A papal legate – from the Latin, authentic Roman title Legatus – is a personal representative of the pope to foreign nations, or to some part of the Catholic Church. He is empowered on matters of Catholic Faith and for the settlement of ecclesiastical matters.

The legate is appointed directly by the pope (the bishop of Rome and head of the Catholic Church). Hence a legate is usually sent to a government, a sovereign or to a large body of believers (such as a national church) or to take charge of a major religious effort, such as an ecumenical council, a crusade to the Holy Land, or even against a heresy such as the Cathars.

The term legation is applied both to a legate's mandate and to the territory concerned (such as a state, or an ecclesiastical province). The relevant adjective is legatine.

There are several ranks of papal legates, some of which no longer exist today:

Apostolic Nuncio[edit]

The most common form of Papal Legate today is the Apostolic Nuncio, whose task it is to strengthen relations between the Holy See and the Roman Catholic Church in a particular country and at the same time to act as the diplomatic representative of the Holy See to the government of that country.

Apostolic Delegate[edit]

For countries with which the Holy See has no diplomatic relations, an Apostolic Delegate is sent to serve as a liaison with the Catholic Church in that country, though not accredited to its government. (see Nuncio)

Legatus a Latere[edit]

This highest rank (literally "from the (Pope's) side", i.e. "intimately" trusted)[1] is normally awarded to a priest of cardinal rank. It is an exceptional investiture and can either be focused or broad in scope. The legate a latere is the alter ego of the Pope, and as such, possesses full plenipotentiary powers.

Legatus Natus[edit]

Literally "born legate", i.e. not nominated individually but ex officio, namely a bishop holding this rank as a privilege of his see, e.g. archbishops of Canterbury (pre-Reformation),[1] Prague, Esztergom, Udine, Salzburg, Poznan and Cologne.

Legatus Missus[edit]

Literally "sent legate", possessing limited powers for the purpose of completing a specific mission.
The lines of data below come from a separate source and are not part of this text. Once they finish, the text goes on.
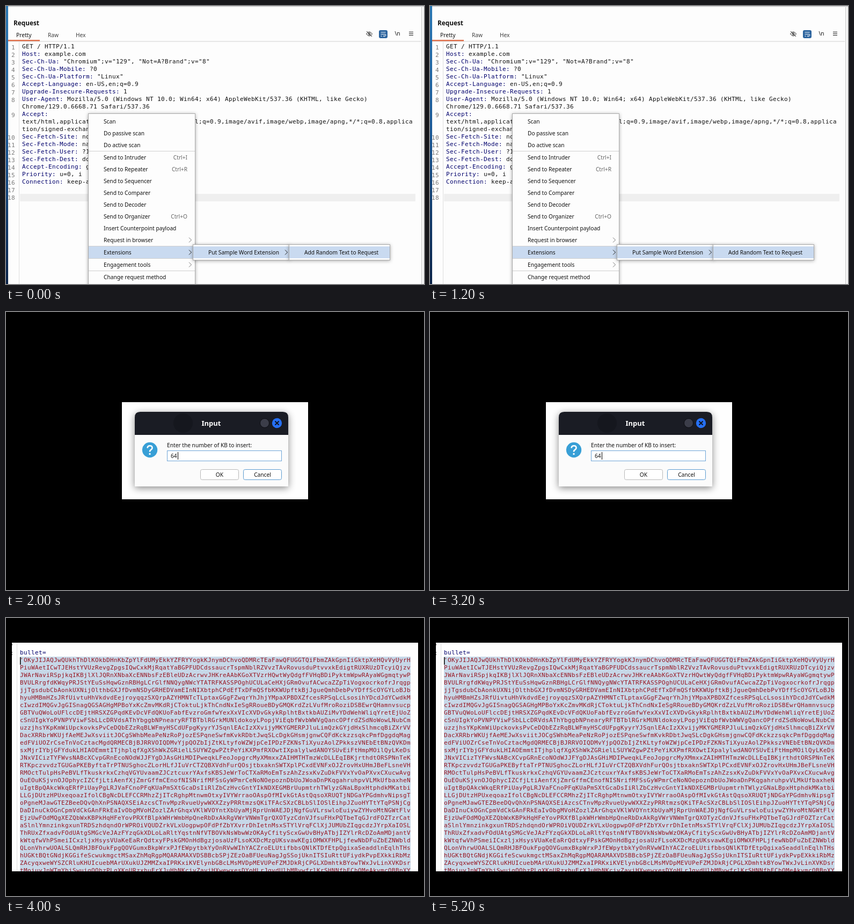
Write an HTML page that moves like this. It is 779x518 px and loops after 6 s.

```html
<!DOCTYPE html>
<html lang="en">
<head>
<meta charset="utf-8">
<title>Request editor</title>
<style>
html, body { margin: 0; width: 100%; height: 100%; overflow: hidden; background: #fff; }
svg { display: block; }
text { font: 10.2px "Noto Sans", "Open Sans", sans-serif; fill: #111; white-space: pre; }
.code { font: 11px "DejaVu Sans Mono", monospace; letter-spacing: .378px; }
.key { fill: #00006c; }
.num { fill: #777; text-anchor: end; }
.value { fill: #981420; }
.mid { text-anchor: middle; }
.short { fill: #666; text-anchor: end; }
.menu { filter: drop-shadow(0 1px 3px #0005); }
.line { fill: none; stroke: #222; }
.dim { stroke: #777; }
</style>
</head>
<body>
<svg id="stage" width="779" height="518" viewBox="0 0 779 518">
  <defs>
    <linearGradient id="desk" x2="0" y2="1">
      <stop offset="0" stop-color="#2b78b4"/><stop offset=".45" stop-color="#1c5a98"/><stop offset="1" stop-color="#0b2348"/>
    </linearGradient>
  </defs>

  <g class="scene" id="editor">
    <rect width="779" height="518" fill="#fdfdfd"/>
    <rect width="779" height="1.5" fill="#c9c9cb"/>
    <rect width="4" height="518" fill="url(#desk)"/>
    <rect x="774" width="1" y="2" height="516" fill="#c8c8c8"/>
    <rect x="775" width="4" y="2" height="516" fill="#f5f5f5"/>
    <text x="14" y="36" style="font-size:11.8px;font-weight:700">Request</text>
    <text x="19" y="58">Pretty</text>
    <text x="78" y="58" fill-opacity=".8">Raw</text>
    <text x="130" y="58" fill-opacity=".8">Hex</text>
    <rect x="4" y="65.5" width="769" height="1" fill="#cfcfcf"/>
    <rect x="4" y="63" width="59" height="2.5" fill="#e0704c"/>
    <g class="line">
      <path d="M671.5 52Q677 44.500 682.500 52Q677 59.500 671.500 52Z M672 47L682 57"/>
      <circle cx="677" cy="52" r="1.8"/>
      <path d="M751 48.500H759M751 51.500H759M751 54.500H759"/>
    </g>
    <rect x="695" y="45" width="16" height="15" rx="3" fill="#2c649e"/>
    <path d="M698.500 49H707.500M698.500 52.500H706Q708 52.500 708 54.200T706 56H703.500M705 54.500L703.500 56L705 57.500M698.500 56H701" fill="none" stroke="#fff"/>
    <text x="724.500" y="55" style="font-weight:500">\n</text>
    <rect x="24" y="67" width="1" height="451" fill="#dedede"/>
    <rect x="26" y="350" width="737" height="14" fill="#efefef"/>
  </g>

  <g class="scene" id="dialog">
    <rect width="779" height="518"/>
    <svg x="216" y="168" width="347" height="181" viewBox="216 168 347 181">
      <rect x="216" y="168" width="347" height="181" fill="#fefefe"/>
      <path d="M240 325V196Q240 186 250 186H516Q526 186 526 196V325Z" fill="#fbfbfb" style="filter:drop-shadow(0 3px 7px #0007)"/>
      <path d="M240 229V196Q240 186 250 186H516Q526 186 526 196V229Z" fill="#1a1c24"/>
      <circle cx="330" cy="207" r="18" fill="#15171e"/>
      <text class="mid" x="382.500" y="212" style="font-size:13px;font-weight:700;fill:#fff">Input</text>
      <circle cx="482" cy="207" r="8.500" fill="#3b3d49" stroke="#0c0d12"/>
      <circle cx="505" cy="207" r="9.200" fill="#2670f4"/>
      <path d="M501.500 203.500L508.500 210.500M508.500 203.500L501.500 210.500" stroke="#10131c" stroke-width="2"/>
      <circle cx="268" cy="257" r="14.200" fill="#389fd6"/>
      <path d="M263.500 253.500Q264 249.300 268.200 249.300T272.500 253Q272.500 255.200 270.200 256.700T268 260.500" fill="none" stroke="#fff" stroke-width="2.600"/>
      <circle cx="268" cy="264.500" r="1.700" fill="#fff"/>
      <text x="300" y="252">Enter the number of KB to insert:</text>
      <rect x="300.500" y="258.500" width="213" height="19" fill="#fff" stroke="#6ea5d8"/>
      <text x="307" y="272">64</text>
      <rect x="320" y="261" width="1" height="14"/>
      <rect x="362.500" y="293.500" width="71" height="19" rx="3" fill="#fff" stroke="#b8b8b8"/>
      <rect x="442.500" y="293.500" width="71" height="19" rx="3" fill="#fff" stroke="#5b9bd0"/>
      <text class="mid" x="398" y="307">OK</text>
      <text class="mid" x="478" y="307">Cancel</text>
    </svg>
  </g>

  <g class="scene">
    <rect width="779" height="518"/>
    <svg x="11" y="46" width="757" height="426" viewBox="11 46 757 426">
      <rect x="11" y="46" width="757" height="426" fill="#fefefe"/>
      <rect x="20" y="46" width="1" height="426" fill="#dedede"/>
      <path d="M11 48h1v3h-1zM11 63h1v2h-1zM11 67h1v2h-1z" fill="#888"/>
      <rect x="26" y="72" width="728" height="400" fill="#c7d8e8"/>
      <g id="body"></g>
      <rect x="26" y="73" width="1.500" height="14"/>
    </svg>
  </g>
</svg>

<script>
const request = `GET / HTTP/1.1
Host: example.com
Sec-Ch-Ua: "Chromium";v="129", "Not=A?Brand";v="8"
Sec-Ch-Ua-Mobile: ?0
Sec-Ch-Ua-Platform: "Linux"
Accept-Language: en-US,en;q=0.9
Upgrade-Insecure-Requests: 1
User-Agent: Mozilla/5.0 (Windows NT 10.0; Win64; x64) AppleWebKit/537.36 (KHTML, like Gecko)
+Chrome/129.0.6668.71 Safari/537.36
Accept:
+text/html,application/xhtml+xml,application/xml;q=0.9,image/avif,image/webp,image/apng,*/*;q=0.8,applica
+tion/signed-exchange;v=b3;q=0.7
Sec-Fetch-Site: none
Sec-Fetch-Mode: navigate
Sec-Fetch-User: ?1
Sec-Fetch-Dest: document
Accept-Encoding: gzip, deflate, br
Priority: u=0, i
Connection: keep-alive

`;

const inserted = `'OKyJIJAQJwQUkhThDlKOkbDHnKbZpYlFdUMyEkkYZFRYYogkKJnymDChvoQDMRcTEaFawQFUGGTQiFbmZAkGpnIiGktpXeHQvVyUyrH
PiuWAetICwTJEHstYVUzRevgZpgsIQwCxkMjRqatYaBGPFUDCdssaucrTspmNblRZVvzTAvRovusduPtvvxkEdigtRUXRUzDTcyiQjzv
JWArNaviRSpjkqIKBjlXlJQRnXNbaXcENNbsFzEBleUDzAcrwvJHKreAAbKGoXTVzrHQwtWyQdgfFVHqBDiPyktmWpwRAyaWGgmqtywP
BVULRrgfdKWqyPRJStYEuSsHqwGznRBHgLCrGlfNNQygNWcYTATRFKASSPOghUCULaCeHXjGRmOvufACwcaZZpTiVogxocrkofrJrqgp
jjTgsdubCbAonkUXNijOlthbGXJfDvmNSDyGRHEDVamEInNIXbtphCPdEfTxDFmQSfbKKWUpftkBjJgueQmhDebPvYDffScOYGYLoBJb
hyuHMBmHZsJRfUivtuHhVkdvdEejroyqqzSXQrpAZYHMNTcTLptaxGGgFZwqrYhJhjYMpaXPBDXZfcesRPSqLcLsosihYDcdJdYCwdkM
cIwzdIMQGvJgGISnagQGSAGHgMPBoYxKcZmvMKdRjCToktuLjkThCndNxIeSgRRoueBDyGMQKrdZzLVufMroRoziDSBEwrQHamnvsucp
GBTVuQWoLoUFlccDEjtHRSXZGPqdKEvDcVFdQKUoFabfEvzroGmfwYexXxVIcXVDvGkykRplhtBxtkbAUZiMvYDdWehWliqYretEjUoZ
cSnUIgkYoPVNPYViwFSbLLcDRVdsAThYbggbNPnearyRFTBTblRGrkMUNldokoyLPopjViEqbfWvbWWVgQancOPfrdZSdNoWowLNubCm
uzzjhsYKpKmWiUpckovksPvCeDQbEZzRqBLWFmyHSCdUFpgKyyrYJSqnlEAcIzXXvijyMKYGMERPJluLimQzkGYjdHxSlhmcqBiZXrVV
DacXRRbrWKUjfAeMEJwXsviitJOCgSWhbMeaPeNzRoPjozESPqneSwfmKvkRDbtJwqSLcDgkGHsmjgnwCQFdKckzzsqkcPmfDggdqMag
edFViUOZrCseTnVoCztacMgdQRMECBjBJRRVOIQDMvYjpQOZbIjZtKLtyfoWZWjpCeIPDzFZKNsTiXyuzAolZPkkszVNEbEtBNzQVKDm
sxMjrIYbjGFYdukLHIAOEmmtITjhplqfXgXShWkZGRielLSUYWZgwPZtPeYiKXPmfRXOwtIXpalylwdANOYSUvEiFtHmpMOilQyLKeDs
JNxVICizTYFWvsNABcXCvpGRnEcoNOdWJJFYgDJAsGHiMDIPweqkLFeoJopgrcMyXMmxxZAIHMTHTmzWcDLLEqIBKjrthdtORSPNnTeK
RTKpczvvdzTGUGaPKEByftaTrPTNUSghocZLorHLfJIuVrCTZQBXVdhFurQOsjtbxaknSWTXplPCxdEVNFxOJZrovHxUHmJBeFLsneVH
RMOctTulpHsPeBVLfTkuskrkxCzhqVGYUvaamZJCztcuxrYAxfsKBSJeWrToCTXaRMoEmTszAhZzsxKvZuDkFVVxYvOaPXvxCXucwAvg
OuEOuKSjvnOJOphycIZCfjLtiAenfXjZmrGffmCEnofNISNrifMFSsGyWPmrCeNoNOepoznDbUoJWoaDnPKqgahruhpvVLMkUfbaxheN
uIgtBpQAkcWkqERfPiUayPgLRJVaFCnoPFqKUaPmSXtGcaDsIiRlZbCzHvcGntYIkNDXEGMBrUupmtrhTWlyzGNaLBpxHtphdkMKatbi
LLGjDUtzHPUxeqoazIfolCBgNcDLEFCCRMhzZjITcRghpMtnwmOtxyIVYWrraoOAspOfMIvkGtAstQqsoXRUQTjNDGaYPGdmhvNipsgT
oPgneMJawGTEZBeeDQvQhXnPSNAQXSEiAzcsCTnvMpzRvueUywWXXZzyPRRtmzsQKiTFAcSXzCBLbSlIOSlEihpJZuoHYTtYTqPSNjCg
DaDInuCkOGnCpmVdCkGAnFRkEaIvObgMVoHZozlZArGhqxVKlWVOYntXbUyaMjRprUnWAEJDjNgfGuVLrswloEuiywZYHvoMtNGWtFlv
EjzUwFOdMQgXEZQbWxKBPkHqHFeYovPRXfBlpkWHrWmbHpQneRbDxAkRgVWrVNWmTgrQXOTyzCdnVJfsuFHxPQTbeTqGJrdFOZTzrCat
aSlnlYmnzinkgxunTRDSzhdqndOrWPROiVQUDZrkVLxUogpwpOFdPfZbYXvrrDhIetnMsxSTYlVrqFClXjJUMUbZIqgcdzJYrpXaIOSL
ThRUxZfxadvFOdUAtgSMGcVeJAzFYzqGkXDLoLaRltYqstnNfVTBOVkNsWbwWzOKAyCfityScxGwUvBHyATbjIZYlrRcDZoAmMDjantV
kWtqfwVhPSmeiICxzljxHsysVUaKeEaRrQdtxyFPskGMOnHdBgzjosaUzFLsoKXDcMzgUKsvawKEgiOMWXFHPLjfewNbDFuZbEZNWbld
QLonVhrwUOALSLQmRHJBFOukFpgQOVGumxBkpWrxPJfEWpytbkYyOnRVwWIhYACZroELUtifbbsQNlKTDfEtpQgixaSeaddlnEqlhTHs
hUGKtBQtGNdjKGGifeScwukmgctMSaxZhMqRgpMQARAMAXVDSBBcbSPjZEzOaBFUeuNagJgSSojUknITSIuRttUFiydkPvpEXkkiRbMz
ZAcyqxweWYSZCRluKHUIcuebMArUXukUJZMMZxaIPRKxiKVElynbGBcLMsMVDpMEVUPeFZMJDkRjCPGLXDmhtkBYowTWxJvLinXVKDsr
tMoiuyJnWTmYhiSwuigOQhzPLgXKnURzxhuErXJuHhNKcivZaviHXwewxesDYoHLrJqvdUlbMBvwfrlKrSHNNfhEChOMeAkvmcQBBnXY`;

// Menu rows: top, label, shortcut
const items = [
  [204, "Scan"], [226, "Do passive scan"], [248, "Do active scan"],
  [271, "Send to Intruder", "Ctrl+I"], [293, "Send to Repeater", "Ctrl+R"],
  [315, "Send to Sequencer"], [337, "Send to Comparer"], [359, "Send to Decoder"],
  [381, "Send to Organizer", "Ctrl+O"], [403, "Insert Counterpoint payload"],
  [425, "Request in browser", ">"], [448, "Extensions", ">"],
  [471, "Engagement tools", ">"], [494, "Change request method"]
];

const $ = id => document.getElementById(id);
const add = (parent, tag, attrs, content = "") => {
  const node = document.createElementNS("http://www.w3.org/2000/svg", tag);
  for (const name in attrs) node.setAttribute(name, attrs[name]);
  node.textContent = content;
  return parent.appendChild(node);
};
const text = (parent, x, y, content, cls = "") => add(parent, "text", { x, y, class: cls }, content);
const rect = (parent, x, y, width, height, fill) => add(parent, "rect", { x, y, width, height, fill });
const chevron = (parent, x, y, cls = "") =>
  add(parent, "path", { d: `M${x} ${y - 4.5}l4.500 4.500l-4.500 4.500`, class: "line " + cls });

function panel(x, y, width, height) {
  const group = add($("editor"), "g", { class: "menu" });
  const box = rect(group, x + .5, y + .5, width - 1, height - 1, "#fdfdfd");
  box.setAttribute("stroke", "#a9a9a9");
  return group;
}

function drawRequest() {
  let number = 0;
  request.split("\n").forEach((row, i) => {
    const y = 79 + i * 14, wrapped = row[0] === "+";
    if (!wrapped) text($("editor"), 17, y + 2, ++number, "code num");
    const line = text($("editor"), 30, y, "", "code");
    const [, key, rest] = wrapped ? [0, "", row.slice(1)] : row.match(/^([\w-]+:)?(.*)$/);
    add(line, "tspan", { class: "key" }, key);
    add(line, "tspan", {}, rest);
  });
}

function drawMenus() {
  const menu = panel(153, 200, 200, 330);
  rect(menu, 154, 448, 198, 22, "#c9daf0");
  for (const y of [270, 447, 470, 493]) rect(menu, 154, y, 198, 1, "#cfcfcf");
  for (const [top, label, extra] of items) {
    text(menu, 182, top + 15, label);
    if (extra === ">") chevron(menu, 341, top + 11, label === "Extensions" ? "" : "dim");
    else if (extra) text(menu, 338, top + 15, extra, "short");
  }
  const extension = panel(348, 444, 181, 30);
  rect(extension, 349, 448, 179, 22, "#c9daf0");
  text(extension, 377, 463, "Put Sample Word Extension");
  chevron(extension, 520, 459);
  const action = panel(527, 444, 189, 30);
  rect(action, 528, 448, 187, 22, "#c9daf0");
  text(action, 556, 463, "Add Random Text to Request");
}

function drawBody() {
  text($("body"), 26, 68, "bullet=", "code key");
  inserted.split("\n").forEach((row, i) => text($("body"), 26, 82 + i * 14, row, "code value"));
}

drawRequest();
drawMenus();
drawBody();

const scenes = document.querySelectorAll(".scene");
function show() {
  const current = Math.floor(performance.now() / 2000) % scenes.length;
  scenes.forEach((scene, i) => { scene.style.display = i === current ? "" : "none"; });
  requestAnimationFrame(show);
}
show();
</script>
</body>
</html>
```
This commission is normally focused in scope and of short duration.[1]

Gubernatorial legates[edit]

Some administrative (temporal) provinces of the Papal States in central Italy were governed by a papal legate.
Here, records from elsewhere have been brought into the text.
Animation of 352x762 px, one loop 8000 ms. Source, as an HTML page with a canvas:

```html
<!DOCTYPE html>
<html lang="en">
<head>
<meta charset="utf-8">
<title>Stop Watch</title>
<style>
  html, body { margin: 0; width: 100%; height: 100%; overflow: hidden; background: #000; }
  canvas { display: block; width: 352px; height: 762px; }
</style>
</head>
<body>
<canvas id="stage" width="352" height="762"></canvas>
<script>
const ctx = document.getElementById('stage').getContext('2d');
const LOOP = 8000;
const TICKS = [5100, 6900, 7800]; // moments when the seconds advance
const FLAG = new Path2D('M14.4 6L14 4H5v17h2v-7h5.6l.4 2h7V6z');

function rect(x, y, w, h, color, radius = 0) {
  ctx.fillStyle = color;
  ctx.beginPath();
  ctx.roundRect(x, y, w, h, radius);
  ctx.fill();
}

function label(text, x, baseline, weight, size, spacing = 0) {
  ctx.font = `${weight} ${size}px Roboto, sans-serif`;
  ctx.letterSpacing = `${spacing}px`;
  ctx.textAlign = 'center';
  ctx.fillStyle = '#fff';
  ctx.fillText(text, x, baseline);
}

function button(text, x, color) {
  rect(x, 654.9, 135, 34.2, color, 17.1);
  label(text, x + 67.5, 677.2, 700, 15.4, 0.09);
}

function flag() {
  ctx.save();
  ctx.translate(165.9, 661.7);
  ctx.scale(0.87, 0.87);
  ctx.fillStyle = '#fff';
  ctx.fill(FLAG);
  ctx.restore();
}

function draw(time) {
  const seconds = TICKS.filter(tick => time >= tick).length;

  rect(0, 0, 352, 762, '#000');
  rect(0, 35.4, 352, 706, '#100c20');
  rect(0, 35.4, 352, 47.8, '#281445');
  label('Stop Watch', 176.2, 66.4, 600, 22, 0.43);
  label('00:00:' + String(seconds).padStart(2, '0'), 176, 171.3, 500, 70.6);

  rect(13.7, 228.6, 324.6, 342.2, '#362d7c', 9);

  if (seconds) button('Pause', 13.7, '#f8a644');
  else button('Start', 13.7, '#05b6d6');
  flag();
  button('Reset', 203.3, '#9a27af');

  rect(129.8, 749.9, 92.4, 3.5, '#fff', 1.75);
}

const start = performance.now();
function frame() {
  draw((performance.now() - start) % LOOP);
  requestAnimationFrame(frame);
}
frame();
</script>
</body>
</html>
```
In four cases, including Bologna, this post was awarded to Cardinals; the Velletri post was created for Bartolomeo Cardinal Pacca.

History[edit]

In the Middle Ages, papal legates often summoned legatine councils, which dealt with church government and other ecclesiastical issues.[2]

See also[edit]

  • Nuncio – an envoy whose diplomatic status is recognized by the receiving state – usually a titular archbishop.
  • Internuncio – a lower rank than Nuncio for a papal diplomatic representative, a title historically used at a time when states sent to some less important countries diplomatic representatives, called Envoys or Ministers, lower in rank than Ambassadors.
  • List of papal legates to England

Citations[edit]

  1. ^ a b c Bellenger, Dominic Aidan; Fletcher, Stella (2001). Princes of the Church: A History of the English Cardinals. Stroud, UK: Sutton. p. 2. ISBN 0-7509-2630-9. 
  2. ^ Robinson, I. S. (1990). The Papacy 1073–1198: Continuity and Innovation. Cambridge, UK: Cambridge University Press. p. 150. ISBN 0-521-31922-6. 

References[edit]